Activity:
For every line in the records that has the word "magenta", make a copy.
▶
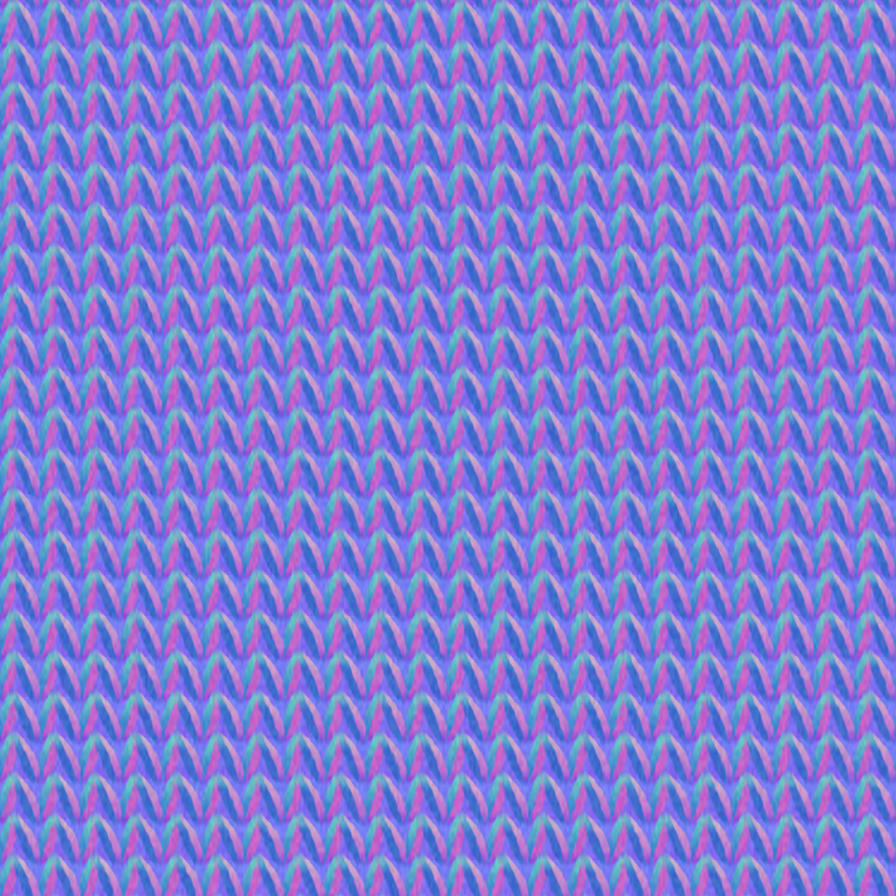
A WebGL 2 fragment shader for this texture map:

```glsl
#version 300 es
precision highp float;
// Normal map of a knitted fabric: 22 by 22 stitches, each a pair of leaning yarn loops.

uniform vec2 u_resolution;
out vec4 fragColor;

float hash(vec2 p) {
    return fract(sin(dot(p, vec2(127.1, 311.7))) * 43758.5453);
}

float noise(vec2 p) {
    vec2 i = floor(p), f = fract(p);
    f = f * f * (3.0 - 2.0 * f);
    return mix(mix(hash(i), hash(i + vec2(1.0, 0.0)), f.x),
               mix(hash(i + vec2(0.0, 1.0)), hash(i + vec2(1.0, 1.0)), f.x), f.y);
}

// Blends one yarn leg over the base; side is the signed distance from its ridge.
vec3 yarnLeg(vec3 base, float side, float t, vec2 widths, vec3 leftFace, vec3 rightFace, float soft) {
    float taper = mix(0.4, 1.0, smoothstep(-0.2, 0.4, t)) * (1.0 - 0.6 * smoothstep(0.7, 1.2, t));
    float d = side / (taper * (side < 0.0 ? widths.x : widths.y));
    float mask = 1.0 - smoothstep(0.7, 1.12, abs(d));
    mask *= smoothstep(-0.2, 0.04, t) * (1.0 - smoothstep(0.98, 1.2, t));
    vec3 face = mix(leftFace, rightFace, smoothstep(-soft, soft, side));
    return mix(base, face, mask);
}

void main() {
    vec2 uv = gl_FragCoord.xy / u_resolution;
    float soft = max(0.04, 16.0 / u_resolution.x);

    // Stitch space: apex at whole numbers, y running down
    vec2 p = vec2(uv.x, 1.0 - uv.y) * 22.0 - vec2(0.36, 0.12);
    float rough = noise(p * vec2(9.0, 7.0)) - 0.5;
    float fibre = noise(p * vec2(17.0, 8.0) + 31.0) - 0.5;
    p.x += 0.04 * rough;

    float xLeft = fract(p.x + 0.6) - 0.6;
    float xRight = fract(p.x + 0.3) - 0.3;

    // Lavender ground, more violet in the hollow below each apex
    float row = fract(p.y);
    vec3 color = mix(vec3(0.47, 0.49, 0.96), vec3(0.51, 0.41, 0.94), smoothstep(0.2, 0.9, row));

    // Tail of the stitch above, then this row, then the rising tips of the row below
    for (int k = 1; k >= -1; k--) {
        float t = row + float(k);
        float shade = smoothstep(0.0, 0.9, t);
        float tail = smoothstep(0.75, 1.15, t);

        vec3 teal = mix(vec3(0.40, 0.76, 0.76), vec3(0.24, 0.50, 0.83), shade);
        vec3 magenta = mix(vec3(0.77, 0.39, 0.79), vec3(0.54, 0.27, 0.86), tail);
        float leftRidge = -0.08 - 0.27 * pow(max(t, 0.0), 1.25);
        color = yarnLeg(color, xLeft - leftRidge, t, vec2(0.22, 0.24), teal, magenta, soft);

        vec3 blue = mix(vec3(0.30, 0.56, 0.83), vec3(0.25, 0.42, 0.80), smoothstep(0.05, 0.35, t));
        vec3 pink = mix(vec3(0.80, 0.66, 0.78), vec3(0.74, 0.44, 0.82), shade);
        pink = mix(pink, vec3(0.50, 0.30, 0.87), tail);
        float rightRidge = 0.09 + 0.57 * t - 0.17 * t * t;
        color = yarnLeg(color, xRight - rightRidge, t, vec2(0.25, 0.21), blue, pink, soft);
    }

    // Upward-facing green on the pointed apex
    vec2 tip = vec2(fract(p.x + 0.5) - 0.5, fract(p.y + 0.5) - 0.5);
    tip = vec2(tip.x + 0.03, tip.y - abs(tip.x) * 0.9 + 0.02) * vec2(7.5, 7.0);
    color = mix(color, vec3(0.46, 0.78, 0.76), 0.75 * exp(-dot(tip, tip)));

    // Fine fibre grain tilting the surface
    color += vec3(0.09, 0.08, 0.03) * fibre + vec3(0.05, -0.05, 0.0) * rough;
    fragColor = vec4(clamp(color, 0.0, 1.0), 1.0);
}
```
◀
Response area:
        vec3 magenta = mix(vec3(0.77, 0.39, 0.79), vec3(0.54, 0.27, 0.86), tail);
        color = yarnLeg(color, xLeft - leftRidge, t, vec2(0.22, 0.24), teal, magenta, soft);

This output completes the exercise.